What happens if people on the move encounter others who by means of their everyday actions and interactions can render environments hostile or who actively try to prevent this? What are the effects of these encounters on the places migrants inhabit and traverse? This article introduces a blog series that highlights a diversity of encounters between migrants and non-migrants to put the reader in the shoes of those who are migrating, crossing borders and/or settling in. Through the series, we aim to show how both migrants and non-migrants navigate terrain that becomes hostile through modern manifestations and practices of nation-state borders amidst so-called ‘migration crises’.
With the deep political and socio-economic crisis, a large number of Venezuelans have fled to other countries, including Ecuador. Many people have journeyed on foot, earning them the name caminantes (walkers/hikers), and have encountered various challenges but also forms of solidarity along the way. This blog centres on the experiences of different actors who have provided aid to caminantes as they traverse Ecuador, turning the one-dimensional idea of migrants and refugees as victims on its head.
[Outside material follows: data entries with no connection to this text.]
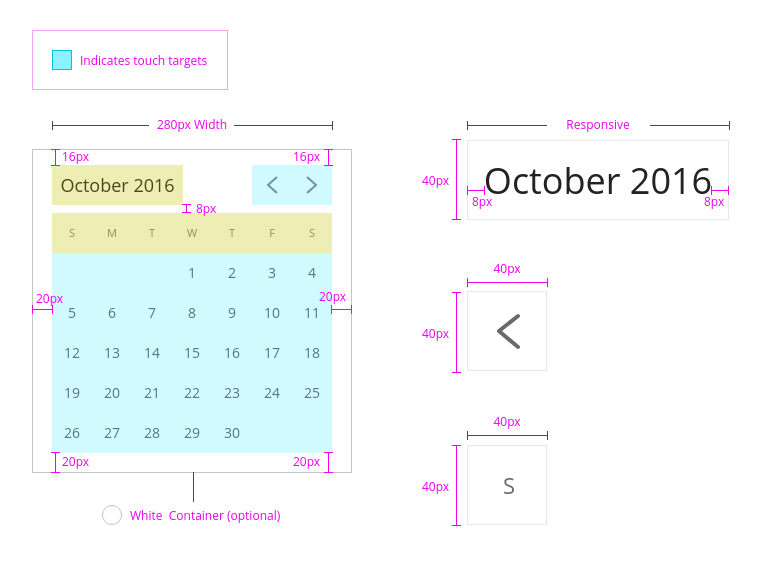
<!DOCTYPE html>
<html lang="en">
<head>
<meta charset="utf-8">
<title>Calendar spacing specification</title>
<style>
:root {
  --spec: #ee00ee;
  --spec-dark: #4f4653;
  --spec-pale: #f7a0f7;
  --touch: #d0faff;
  --touch-key: #8cf2ff;
  --touch-edge: #00c5dc;
  --header: #eeeeb4;
  --title: #4b4a1f;
  --weekday: #8f8f5a;
  --day: #54777b;
  --arrow: #6f9397;
  --ink: #222;
  --grey: #6a6a6a;
  --border: #c4c4c4;
  --border-light: #e8e8e8;
}
* { box-sizing: border-box; margin: 0; padding: 0; }
body {
  position: relative; width: 760px; height: 564px; overflow: hidden;
  background: #fff; font-family: "Open Sans", "Noto Sans", sans-serif;
}
.legend {
  position: absolute; left: 32px; top: 30px; width: 196px; height: 60px;
  display: flex; align-items: center; gap: 8px; padding-left: 19px;
  border: 1px solid var(--spec-pale);
  font-size: 12px; color: var(--spec); white-space: nowrap;
}
.legend i { width: 20px; height: 20px; background: var(--touch-key); border: 1px solid var(--touch-edge); }
.calendar {
  position: absolute; left: 32px; top: 149px; width: 320px; height: 324px;
  padding: 15px 19px; border: 1px solid var(--border);
}
.toolbar { display: flex; justify-content: space-between; height: 40px; margin-bottom: 8px; }
.month {
  width: 131px; background: var(--header); color: var(--title);
  font-size: 18px; font-weight: 400; line-height: 40px; text-align: center; white-space: nowrap;
}
.pager { display: flex; background: var(--touch); }
.pager svg { width: 40px; height: 40px; }
.chevron { fill: none; stroke: var(--arrow); stroke-width: 2; }
.weekdays, .days { display: grid; grid-template-columns: repeat(7, 40px); grid-auto-rows: 40px; line-height: 40px; text-align: center; }
.weekdays { background: var(--header); color: var(--weekday); font-size: 11px; }
.days { background: var(--touch); color: var(--day); font-size: 14px; }
.days span:first-child { grid-column-start: 4; }
.option {
  position: absolute; left: 102px; top: 505px; display: flex; align-items: center; gap: 8px;
  height: 20px; font-size: 12px; color: var(--spec); white-space: pre;
}
.option i { width: 20px; height: 20px; border: 1px solid var(--border); border-radius: 50%; }
.sample {
  position: absolute; left: 467px; width: 80px; height: 80px;
  display: flex; align-items: center; justify-content: center;
  border: 1px solid var(--border-light); color: var(--grey); white-space: nowrap;
}
.sample-month { top: 140px; width: 262px; font-size: 36px; color: var(--ink); }
.sample-arrow { top: 291px; }
.sample-arrow svg { width: 78px; height: 78px; fill: none; stroke: var(--grey); stroke-width: 4; stroke-linecap: round; stroke-linejoin: round; }
.sample-weekday { top: 445px; padding-left: 4px; font-size: 22px; }
.dimensions { position: absolute; left: 0; top: 0; fill: none; stroke-width: 1; shape-rendering: crispEdges; }
.bright { stroke: var(--spec); }
.dark { stroke: var(--spec-dark); }
.label {
  position: absolute; height: 16px; line-height: 16px; font-size: 12px;
  color: var(--spec); white-space: nowrap;
}
.centred { transform: translateX(-50%); }
</style>
</head>
<body>
<div class="legend"><i></i><span>Indicates touch targets</span></div>

<section class="calendar">
  <div class="toolbar">
    <h1 class="month">October 2016</h1>
    <div class="pager">
      <svg viewBox="0 0 40 40" role="img" aria-label="Previous month"><path class="chevron" d="M25 12L16 20L25 28"/></svg>
      <svg viewBox="0 0 40 40" role="img" aria-label="Next month"><path class="chevron" d="M15 12L24 20L15 28"/></svg>
    </div>
  </div>
  <div class="weekdays"><span>S</span><span>M</span><span>T</span><span>W</span><span>T</span><span>F</span><span>S</span></div>
  <div class="days">
    <span>1</span><span>2</span><span>3</span><span>4</span>
    <span>5</span><span>6</span><span>7</span><span>8</span><span>9</span><span>10</span><span>11</span>
    <span>12</span><span>13</span><span>14</span><span>15</span><span>16</span><span>17</span><span>18</span>
    <span>19</span><span>20</span><span>21</span><span>22</span><span>23</span><span>24</span><span>25</span>
    <span>26</span><span>27</span><span>28</span><span>29</span><span>30</span>
  </div>
</section>

<div class="option"><i></i><span>White  Container (optional)</span></div>

<div class="sample sample-month">October 2016</div>
<div class="sample sample-arrow"><svg viewBox="0 0 78 78" role="img" aria-label="Previous arrow"><path d="M50 24L31 39L50 55"/></svg></div>
<div class="sample sample-weekday">S</div>

<svg class="dimensions" width="760" height="564" viewBox="0 0 760 564" aria-hidden="true">
  <g class="dark">
    <path d="M52.5 121V130M52 125.5H149M234 125.5H333M332.5 121V130"/>
    <path d="M467.5 121V130M467 125.5H547M650 125.5H730M729.5 121V130"/>
    <path d="M467.5 431V440M467 435.5H548M547.5 431V440"/>
    <path d="M193.5 472V502"/>
  </g>
  <g class="bright">
    <path d="M51 149.5H60M55.5 149V166M51 165.5H60"/>
    <path d="M324 149.5H333M328.5 149V166M324 165.5H333"/>
    <path d="M182 204.5H191M186.5 204V213M182 212.5H191"/>
    <path d="M32.5 305V314M32 309.5H53M52.5 305V314"/>
    <path d="M331.5 305V314M331 309.5H352M351.5 305V314"/>
    <path d="M51 452.5H60M55.5 452V473M51 472.5H60"/>
    <path d="M324 452.5H333M328.5 452V473M324 472.5H333"/>
    <path d="M452 139.5H461M456.5 139V220M452 219.5H461"/>
    <path d="M467.5 186V195M467 190.5H485M484.5 186V195"/>
    <path d="M711.5 186V195M711 190.5H729M728.5 186V195"/>
    <path d="M467.5 278V287M467 282.5H548M547.5 278V287"/>
    <path d="M452 292.5H461M456.5 292V373M452 372.5H461"/>
    <path d="M452 445.5H461M456.5 445V526M452 525.5H461"/>
  </g>
</svg>

<span class="label centred" style="left:192px;top:117px">280px Width</span>
<span class="label" style="left:62px;top:149px">16px</span>
<span class="label" style="left:293px;top:149px">16px</span>
<span class="label" style="left:196px;top:201px">8px</span>
<span class="label" style="left:36px;top:291px">20px</span>
<span class="label" style="left:319px;top:289px">20px</span>
<span class="label" style="left:62px;top:454px">20px</span>
<span class="label" style="left:293px;top:454px">20px</span>
<span class="label centred" style="left:598px;top:117px">Responsive</span>
<span class="label" style="left:422px;top:173px">40px</span>
<span class="label" style="left:472px;top:194px">8px</span>
<span class="label" style="left:704px;top:194px">8px</span>
<span class="label centred" style="left:507px;top:261px">40px</span>
<span class="label" style="left:422px;top:326px">40px</span>
<span class="label centred" style="left:507px;top:414px">40px</span>
<span class="label" style="left:422px;top:479px">40px</span>
</body>
</html>
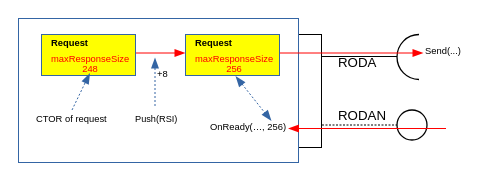
<!DOCTYPE html>
<html lang="en">
<head>
<meta charset="utf-8">
<title>Request flow component diagram</title>
<style>
:root {
  --paper: #ffffff;
  --ink: #000000;
  --blue: #3465a4;
  --red: #ff0000;
  --yellow: #ffff00;
}
* { box-sizing: border-box; margin: 0; }
html, body { width: 482px; height: 182px; overflow: hidden; background: var(--paper); }
.diagram {
  position: relative;
  width: 482px;
  height: 182px;
  overflow: hidden;
  color: var(--ink);
  font: 9.4px/10px "Liberation Sans", Arial, sans-serif;
}
.component, .port, .request, .label, .connectors { position: absolute; }
.component { left: 18px; top: 18px; width: 281px; height: 145px; border: 1px solid var(--blue); }
.port { left: 298px; top: 34px; width: 24px; height: 114px; border: 1px solid var(--ink); border-left-color: var(--blue); }
.request {
  top: 34px;
  width: 95px;
  height: 42px;
  padding: 3px 0 0 9px;
  background: var(--yellow);
  border: 1px solid var(--blue);
}
.request h2 { font-size: 9.4px; line-height: 10px; margin-bottom: 6px; }
.request p { width: 78px; color: var(--red); text-align: center; white-space: nowrap; }
.request-first { left: 41px; }
.request-second { left: 185px; }
.connectors { left: 0; top: 0; fill: none; }
.flow { stroke: var(--red); }
.note { stroke: var(--blue); stroke-dasharray: 2 2; }
.interface { stroke: var(--ink); }
.socket { stroke-width: 1.3; }
.dependency { stroke-dasharray: 2 1.5; }
.head-red { fill: var(--red); }
.head-blue { fill: var(--blue); }
.label { white-space: nowrap; }
.label-interface { left: 338px; font-size: 13.3px; line-height: 14px; }
.ctor { left: 36px; top: 114px; }
.push { left: 135px; top: 114px; font-size: 9.2px; }
.increment { left: 157px; top: 69px; }
.on-ready { left: 210px; top: 122px; }
.send { left: 425px; top: 46px; }
.roda { top: 56px; }
.rodan { top: 109px; }
</style>
</head>
<body>
<main class="diagram">
  <div class="port"></div>
  <div class="component"></div>

  <section class="request request-first">
    <h2>Request</h2>
    <p>maxResponseSize</p>
    <p>248</p>
  </section>
  <section class="request request-second">
    <h2>Request</h2>
    <p>maxResponseSize</p>
    <p>256</p>
  </section>

  <svg class="connectors" width="482" height="182" viewBox="0 0 482 182" aria-hidden="true">
    <defs>
      <polygon id="arrowhead" points="0,0 -11,-4 -11,4"/>
    </defs>

    <g class="interface">
      <line x1="322" y1="56.5" x2="397" y2="56.5"/>
      <path class="socket" d="M419 34.5A22 22.5 0 0 0 419 79.5"/>
      <line class="dependency" x1="322" y1="125" x2="397" y2="125"/>
      <circle class="socket" cx="412" cy="125" r="15"/>
    </g>

    <g class="flow">
      <line x1="136" y1="53" x2="177" y2="53"/>
      <line x1="280" y1="53" x2="414" y2="53"/>
      <line x1="446" y1="128.5" x2="297" y2="128.5"/>
    </g>
    <g class="head-red">
      <use href="#arrowhead" transform="translate(185.5 53)"/>
      <use href="#arrowhead" transform="translate(423.5 53)"/>
      <use href="#arrowhead" transform="translate(288 128.5) rotate(180)"/>
    </g>

    <g class="note">
      <line x1="72" y1="110" x2="86" y2="81"/>
      <line x1="155" y1="106" x2="155" y2="67"/>
      <line x1="242" y1="84" x2="265" y2="113"/>
    </g>
    <g class="head-blue">
      <use href="#arrowhead" transform="translate(90 73) rotate(-64)"/>
      <use href="#arrowhead" transform="translate(155 57.5) rotate(-90)"/>
      <use href="#arrowhead" transform="translate(235.5 76) rotate(232)"/>
      <use href="#arrowhead" transform="translate(271.5 121) rotate(52)"/>
    </g>
  </svg>

  <p class="label ctor">CTOR of request</p>
  <p class="label push">Push(RSI)</p>
  <p class="label increment">+8</p>
  <p class="label on-ready">OnReady(…, 256)</p>
  <p class="label send">Send(...)</p>
  <p class="label label-interface roda">RODA</p>
  <p class="label label-interface rodan">RODAN</p>
</main>
</body>
</html>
Granada is one of the few Spanish cities that established itself as a ‘shelter city’ for migrants, but despite the city administration’s pledge in 2015 to improve migration governance, bridge divides, and promote community building between migrant and non-migrant communities, selective indifference towards migrants persists. In light of several governance gaps caused by the failure of local authorities in Granada to go beyond the mere branding and enactment of the concept of shelter cities, various civil-society organizations (CSOs) have launched initiatives aimed at alleviating these tensions and are filling the gaps left by local authorities, writes former ISS MA student Christy Gamboa.
In Chile, recent initiatives to manage migration have been based on nation-state and sedentary imaginaries. These approaches to migration are challenged by the traditionally mobile and trans-national lives of the Aymara indigenous population residing in Colchane and Pisiga Carpa. Focusing on the Aymara residents of these so-called transit communities and initial reception points for migrants and refugees upsets pre-supposed differences between ‘migrants’ and ‘non-migrants’ and invites us to reconsider approaches to mobility.
Transit migrants journeying the Americas to North America often pass through Necoclí, a seaside town close to the Colombia–Panama border and the Darien Gap. Upon their arrival, they frequently require medical attention but can only access emergency medical services. In this article, Carolina Aristizabal shows how a limited healthcare provisioning system designed for immobile populations has been reworked by humanitarian organizations to help transit migrants receive the care they need. She argues that new logics of inclusion and exclusion emerge as a result of such reconfigurations — a development that may lead in some cases to xenophobia in local communities.